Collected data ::
══════════
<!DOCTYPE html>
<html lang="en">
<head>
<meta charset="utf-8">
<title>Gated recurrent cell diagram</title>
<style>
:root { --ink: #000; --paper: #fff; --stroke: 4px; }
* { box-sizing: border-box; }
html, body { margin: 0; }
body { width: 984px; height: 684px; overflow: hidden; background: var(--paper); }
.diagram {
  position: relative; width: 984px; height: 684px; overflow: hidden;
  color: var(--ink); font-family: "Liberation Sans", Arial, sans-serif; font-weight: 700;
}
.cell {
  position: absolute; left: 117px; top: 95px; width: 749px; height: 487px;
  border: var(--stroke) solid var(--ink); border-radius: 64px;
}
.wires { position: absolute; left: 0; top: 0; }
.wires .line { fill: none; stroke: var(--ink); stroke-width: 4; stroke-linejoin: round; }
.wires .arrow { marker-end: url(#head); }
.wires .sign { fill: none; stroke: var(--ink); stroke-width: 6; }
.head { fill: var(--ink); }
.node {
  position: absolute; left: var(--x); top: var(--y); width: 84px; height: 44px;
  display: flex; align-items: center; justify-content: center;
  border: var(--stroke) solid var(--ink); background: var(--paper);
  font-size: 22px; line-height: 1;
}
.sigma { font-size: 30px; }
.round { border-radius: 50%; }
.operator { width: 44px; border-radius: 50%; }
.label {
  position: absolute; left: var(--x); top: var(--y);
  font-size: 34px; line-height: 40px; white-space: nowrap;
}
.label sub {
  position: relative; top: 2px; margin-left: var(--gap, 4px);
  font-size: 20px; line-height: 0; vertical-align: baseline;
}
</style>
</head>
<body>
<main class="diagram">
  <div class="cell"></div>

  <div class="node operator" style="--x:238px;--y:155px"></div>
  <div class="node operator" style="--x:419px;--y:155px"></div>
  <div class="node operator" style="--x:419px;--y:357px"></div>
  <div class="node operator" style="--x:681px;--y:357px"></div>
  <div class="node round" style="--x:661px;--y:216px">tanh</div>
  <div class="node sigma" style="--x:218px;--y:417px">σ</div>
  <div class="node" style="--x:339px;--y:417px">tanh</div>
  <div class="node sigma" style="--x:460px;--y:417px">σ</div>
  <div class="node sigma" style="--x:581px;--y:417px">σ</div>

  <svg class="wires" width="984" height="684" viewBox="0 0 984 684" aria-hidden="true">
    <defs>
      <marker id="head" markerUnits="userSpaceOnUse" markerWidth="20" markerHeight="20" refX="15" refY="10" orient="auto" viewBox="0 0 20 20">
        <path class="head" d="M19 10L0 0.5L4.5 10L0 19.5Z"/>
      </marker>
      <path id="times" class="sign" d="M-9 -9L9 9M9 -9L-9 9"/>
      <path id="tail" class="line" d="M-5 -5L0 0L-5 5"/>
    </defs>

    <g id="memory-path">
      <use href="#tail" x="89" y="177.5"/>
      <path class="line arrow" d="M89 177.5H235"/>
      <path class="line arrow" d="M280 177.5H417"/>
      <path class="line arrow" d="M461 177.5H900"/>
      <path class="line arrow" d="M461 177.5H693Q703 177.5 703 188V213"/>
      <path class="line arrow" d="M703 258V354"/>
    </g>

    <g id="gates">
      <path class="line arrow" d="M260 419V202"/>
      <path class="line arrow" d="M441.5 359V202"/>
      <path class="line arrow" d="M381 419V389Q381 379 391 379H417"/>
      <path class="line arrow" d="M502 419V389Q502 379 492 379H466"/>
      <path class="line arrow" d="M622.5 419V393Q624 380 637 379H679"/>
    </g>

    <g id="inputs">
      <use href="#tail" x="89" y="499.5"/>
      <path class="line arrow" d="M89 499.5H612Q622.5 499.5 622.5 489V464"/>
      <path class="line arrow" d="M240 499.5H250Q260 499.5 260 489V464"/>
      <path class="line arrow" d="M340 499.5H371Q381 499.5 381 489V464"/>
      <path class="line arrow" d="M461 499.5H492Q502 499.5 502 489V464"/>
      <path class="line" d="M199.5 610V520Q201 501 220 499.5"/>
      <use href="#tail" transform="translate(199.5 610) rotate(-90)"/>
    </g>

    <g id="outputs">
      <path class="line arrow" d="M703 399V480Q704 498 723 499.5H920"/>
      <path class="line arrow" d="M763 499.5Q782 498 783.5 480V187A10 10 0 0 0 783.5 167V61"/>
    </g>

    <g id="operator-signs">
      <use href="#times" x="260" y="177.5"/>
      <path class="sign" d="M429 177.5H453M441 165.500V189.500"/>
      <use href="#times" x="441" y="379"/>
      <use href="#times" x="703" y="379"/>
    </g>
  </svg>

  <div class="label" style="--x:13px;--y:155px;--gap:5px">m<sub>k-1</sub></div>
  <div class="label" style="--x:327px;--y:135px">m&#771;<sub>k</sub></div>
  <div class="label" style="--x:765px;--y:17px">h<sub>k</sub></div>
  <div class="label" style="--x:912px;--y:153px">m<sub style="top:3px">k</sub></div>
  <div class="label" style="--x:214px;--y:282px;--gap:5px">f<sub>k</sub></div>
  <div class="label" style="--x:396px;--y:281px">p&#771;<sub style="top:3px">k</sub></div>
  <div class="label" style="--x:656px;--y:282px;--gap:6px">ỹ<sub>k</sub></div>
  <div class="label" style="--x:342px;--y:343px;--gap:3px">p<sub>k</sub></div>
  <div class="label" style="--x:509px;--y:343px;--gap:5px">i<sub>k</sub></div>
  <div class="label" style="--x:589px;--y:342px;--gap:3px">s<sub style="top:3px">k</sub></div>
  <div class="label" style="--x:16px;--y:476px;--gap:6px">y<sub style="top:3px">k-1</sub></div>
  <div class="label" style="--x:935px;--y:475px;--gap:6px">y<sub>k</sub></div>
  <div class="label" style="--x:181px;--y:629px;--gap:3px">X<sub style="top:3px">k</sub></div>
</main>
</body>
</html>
══════════
Task statement ::
The answer should contain every line of the data, unchanged.

Result ::
<!DOCTYPE html>
<html lang="en">
<head>
<meta charset="utf-8">
<title>Gated recurrent cell diagram</title>
<style>
:root { --ink: #000; --paper: #fff; --stroke: 4px; }
* { box-sizing: border-box; }
html, body { margin: 0; }
body { width: 984px; height: 684px; overflow: hidden; background: var(--paper); }
.diagram {
  position: relative; width: 984px; height: 684px; overflow: hidden;
  color: var(--ink); font-family: "Liberation Sans", Arial, sans-serif; font-weight: 700;
}
.cell {
  position: absolute; left: 117px; top: 95px; width: 749px; height: 487px;
  border: var(--stroke) solid var(--ink); border-radius: 64px;
}
.wires { position: absolute; left: 0; top: 0; }
.wires .line { fill: none; stroke: var(--ink); stroke-width: 4; stroke-linejoin: round; }
.wires .arrow { marker-end: url(#head); }
.wires .sign { fill: none; stroke: var(--ink); stroke-width: 6; }
.head { fill: var(--ink); }
.node {
  position: absolute; left: var(--x); top: var(--y); width: 84px; height: 44px;
  display: flex; align-items: center; justify-content: center;
  border: var(--stroke) solid var(--ink); background: var(--paper);
  font-size: 22px; line-height: 1;
}
.sigma { font-size: 30px; }
.round { border-radius: 50%; }
.operator { width: 44px; border-radius: 50%; }
.label {
  position: absolute; left: var(--x); top: var(--y);
  font-size: 34px; line-height: 40px; white-space: nowrap;
}
.label sub {
  position: relative; top: 2px; margin-left: var(--gap, 4px);
  font-size: 20px; line-height: 0; vertical-align: baseline;
}
</style>
</head>
<body>
<main class="diagram">
  <div class="cell"></div>

  <div class="node operator" style="--x:238px;--y:155px"></div>
  <div class="node operator" style="--x:419px;--y:155px"></div>
  <div class="node operator" style="--x:419px;--y:357px"></div>
  <div class="node operator" style="--x:681px;--y:357px"></div>
  <div class="node round" style="--x:661px;--y:216px">tanh</div>
  <div class="node sigma" style="--x:218px;--y:417px">σ</div>
  <div class="node" style="--x:339px;--y:417px">tanh</div>
  <div class="node sigma" style="--x:460px;--y:417px">σ</div>
  <div class="node sigma" style="--x:581px;--y:417px">σ</div>

  <svg class="wires" width="984" height="684" viewBox="0 0 984 684" aria-hidden="true">
    <defs>
      <marker id="head" markerUnits="userSpaceOnUse" markerWidth="20" markerHeight="20" refX="15" refY="10" orient="auto" viewBox="0 0 20 20">
        <path class="head" d="M19 10L0 0.5L4.5 10L0 19.5Z"/>
      </marker>
      <path id="times" class="sign" d="M-9 -9L9 9M9 -9L-9 9"/>
      <path id="tail" class="line" d="M-5 -5L0 0L-5 5"/>
    </defs>

    <g id="memory-path">
      <use href="#tail" x="89" y="177.5"/>
      <path class="line arrow" d="M89 177.5H235"/>
      <path class="line arrow" d="M280 177.5H417"/>
      <path class="line arrow" d="M461 177.5H900"/>
      <path class="line arrow" d="M461 177.5H693Q703 177.5 703 188V213"/>
      <path class="line arrow" d="M703 258V354"/>
    </g>

    <g id="gates">
      <path class="line arrow" d="M260 419V202"/>
      <path class="line arrow" d="M441.5 359V202"/>
      <path class="line arrow" d="M381 419V389Q381 379 391 379H417"/>
      <path class="line arrow" d="M502 419V389Q502 379 492 379H466"/>
      <path class="line arrow" d="M622.5 419V393Q624 380 637 379H679"/>
    </g>

    <g id="inputs">
      <use href="#tail" x="89" y="499.5"/>
      <path class="line arrow" d="M89 499.5H612Q622.5 499.5 622.5 489V464"/>
      <path class="line arrow" d="M240 499.5H250Q260 499.5 260 489V464"/>
      <path class="line arrow" d="M340 499.5H371Q381 499.5 381 489V464"/>
      <path class="line arrow" d="M461 499.5H492Q502 499.5 502 489V464"/>
      <path class="line" d="M199.5 610V520Q201 501 220 499.5"/>
      <use href="#tail" transform="translate(199.5 610) rotate(-90)"/>
    </g>

    <g id="outputs">
      <path class="line arrow" d="M703 399V480Q704 498 723 499.5H920"/>
      <path class="line arrow" d="M763 499.5Q782 498 783.5 480V187A10 10 0 0 0 783.5 167V61"/>
    </g>

    <g id="operator-signs">
      <use href="#times" x="260" y="177.5"/>
      <path class="sign" d="M429 177.5H453M441 165.500V189.500"/>
      <use href="#times" x="441" y="379"/>
      <use href="#times" x="703" y="379"/>
    </g>
  </svg>

  <div class="label" style="--x:13px;--y:155px;--gap:5px">m<sub>k-1</sub></div>
  <div class="label" style="--x:327px;--y:135px">m&#771;<sub>k</sub></div>
  <div class="label" style="--x:765px;--y:17px">h<sub>k</sub></div>
  <div class="label" style="--x:912px;--y:153px">m<sub style="top:3px">k</sub></div>
  <div class="label" style="--x:214px;--y:282px;--gap:5px">f<sub>k</sub></div>
  <div class="label" style="--x:396px;--y:281px">p&#771;<sub style="top:3px">k</sub></div>
  <div class="label" style="--x:656px;--y:282px;--gap:6px">ỹ<sub>k</sub></div>
  <div class="label" style="--x:342px;--y:343px;--gap:3px">p<sub>k</sub></div>
  <div class="label" style="--x:509px;--y:343px;--gap:5px">i<sub>k</sub></div>
  <div class="label" style="--x:589px;--y:342px;--gap:3px">s<sub style="top:3px">k</sub></div>
  <div class="label" style="--x:16px;--y:476px;--gap:6px">y<sub style="top:3px">k-1</sub></div>
  <div class="label" style="--x:935px;--y:475px;--gap:6px">y<sub>k</sub></div>
  <div class="label" style="--x:181px;--y:629px;--gap:3px">X<sub style="top:3px">k</sub></div>
</main>
</body>
</html>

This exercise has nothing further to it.